Top of Provided records

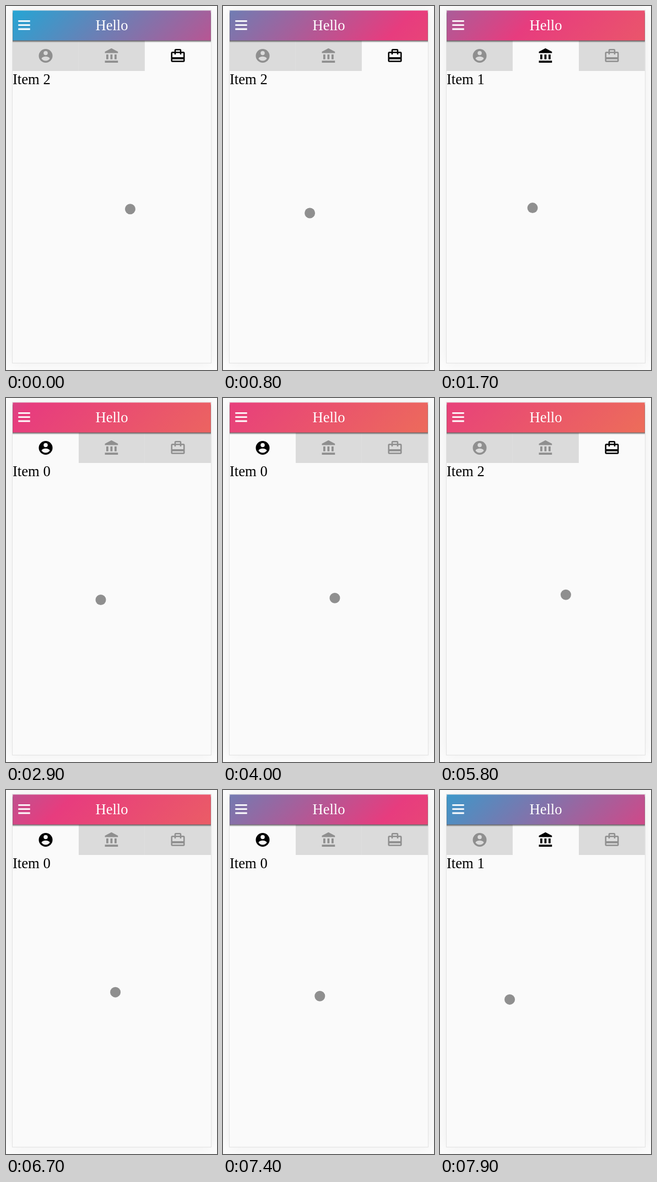
Write an HTML page that moves like this. It is 383 px wide and 661 px high and loops after 8000 ms.

```html
<!DOCTYPE html>
<html lang="en">
<head>
<meta charset="utf-8">
<title>Swipe tabs</title>
<style>
  html, body { margin: 0; width: 100%; height: 100%; overflow: hidden; background: #fcfcfc; }
  svg { display: block; width: 383px; height: 661px; }
  text { font: 26.6px "Liberation Serif", "Times New Roman", serif; }
  .tab { --back: #dbdbdb; --ink: #8f8f8f; fill: var(--ink); }
  .tab.on { --back: #fafafa; --ink: #000; }
  .back { fill: var(--back); }
  .line { fill: none; stroke: var(--ink); stroke-width: 2; }
</style>
</head>
<body>
<svg viewBox="0 0 383 661">
  <defs>
    <linearGradient id="sky" gradientUnits="userSpaceOnUse" x1="1135" y1="525" x2="305" y2="-305">
      <stop offset="0" stop-color="#ee7752"/>
      <stop offset=".3333" stop-color="#e73c7e"/>
      <stop offset=".6667" stop-color="#23a6d5"/>
      <stop offset="1" stop-color="#23d5ab"/>
    </linearGradient>
    <filter id="glow" x="-20%" y="-20%" width="140%" height="140%"><feGaussianBlur stdDeviation="12"/></filter>
    <filter id="soft" x="-5%" y="-50%" width="110%" height="200%"><feGaussianBlur stdDeviation="1.2"/></filter>
    <clipPath id="card"><rect x="12" y="8" width="360" height="640"/></clipPath>
  </defs>
  <rect width="383" height="661" fill="#fcfcfc"/>
  <rect x="12" y="8" width="360" height="640" opacity=".06" filter="url(#glow)"/>
  <rect x="11" y="7" width="362" height="642" fill="#e2e2e2"/>
  <rect x="12" y="8" width="360" height="640" fill="#fafafa"/>
  <g clip-path="url(#card)">
    <g id="tabs"></g>
    <rect x="10" y="12" width="364" height="52.5" opacity=".6" filter="url(#soft)"/>
    <rect x="12.3" y="8.3" width="359.4" height="54.3" fill="url(#sky)"/>
    <path d="M22.3 27.4h21.4m0 7.3H22.3m0 7.3h21.4" stroke="#fff" stroke-width="2.8"/>
    <text x="192" y="44.3" text-anchor="middle" fill="#fff">Hello</text>
    <text id="item" x="12" y="142.3"></text>
  </g>
  <circle id="dot" r="9.5" fill="#8f8f8f"/>
</svg>
<script>
const LOOP = 8000, STEP = 100;
const HALF = 7700, TURN = 5660; // gradient sweep length and the time it turns back
const RIGHT = 235, LEFT = 120;  // ends of a swipe

const $ = id => document.getElementById(id);
const sky = $('sky'), item = $('item'), dot = $('dot');

const person = `<circle cx="12" cy="12" r="10"/><circle class="back" cx="12" cy="8" r="3"/>
  <path class="back" d="M6 16c0-2 4-3.1 6-3.1s6 1.1 6 3.1q-2.2 3.2-6 3.2T6 16"/>`;
const bank = '<path d="M2 8V6l9.5-5L21 6v2zM2 19h19v3H2z"/>' +
  [4, 10, 16].map(x => `<rect x="${x}" y="10" width="3" height="7"/>`).join('');
const bag = `<rect class="line" x="3" y="7" width="18" height="13" rx="1"/>
  <path class="line" d="M8 10V4q0-1 1-1h6q1 0 1 1v6"/><rect x="3" y="14" width="18" height="3"/>`;

$('tabs').innerHTML = [person, bank, bag].map((icon, i) => `<g>
  <rect class="back" x="${12 + 120 * i}" y="63" width="119.9" height="55"/>
  <g transform="translate(${57 + 120 * i} 75.5) scale(1.25)">${icon}</g></g>`).join('');
const tabs = [...$('tabs').children];

// Turns of the finger, right and left in alternation: time, y, tab chosen there
const turns = [
  [-130, 367, 2], [550, 382], [1200, 362, 1], [2100, 369], [2500, 360, 0],
  [3250, 371], [3750, 358], [4450, 375, 1], [5170, 350], [5500, 368, 2],
  [5857, 356], [6250, 368, 0], [6980, 366], [7800, 381, 1], [8480, 360]
].map(([t, y, tab], i) => ({ t, y, tab, x: i % 2 ? LEFT : RIGHT }));

const mix = (a, b, w) => a + (b - a) * w;

// CSS "ease"
function ease(x) {
  const bez = (a, b, s) => 3 * a * s * (1 - s) ** 2 + 3 * b * s * s * (1 - s) + s ** 3;
  let lo = 0, hi = 1;
  for (let i = 0; i < 24; i++) {
    const mid = (lo + hi) / 2;
    if (bez(.25, .25, mid) < x) lo = mid; else hi = mid;
  }
  return bez(.1, 1, lo);
}

function draw(t) {
  const u = (t - TURN) / HALF;
  const p = u < 0 ? ease(1 + u) : 1 - ease(u);
  sky.setAttribute('gradientTransform', `translate(${12 - 1080 * p} -74.5)`);

  const past = turns.filter(k => k.t <= t);
  const a = past[past.length - 1], b = turns[past.length];
  const w = (1 - Math.cos(Math.PI * (t - a.t) / (b.t - a.t))) / 2;
  dot.setAttribute('cx', mix(a.x, b.x, w) + .5);
  dot.setAttribute('cy', mix(a.y, b.y, w) + .5);

  const { tab } = past.filter(k => k.tab !== undefined).pop();
  item.textContent = 'Item ' + tab;
  tabs.forEach((g, i) => g.setAttribute('class', i === tab ? 'tab on' : 'tab'));
}

const start = performance.now();
function tick() {
  const t = (performance.now() - start) % LOOP;
  draw(Math.floor(t / STEP) * STEP);
  requestAnimationFrame(tick);
}
tick();
</script>
</body>
</html>
```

Bottom of Provided records

> **Task requirements**: Copy each line from the data that features the string "function".

> **Response below**:
function ease(x) {
function draw(t) {
function tick() {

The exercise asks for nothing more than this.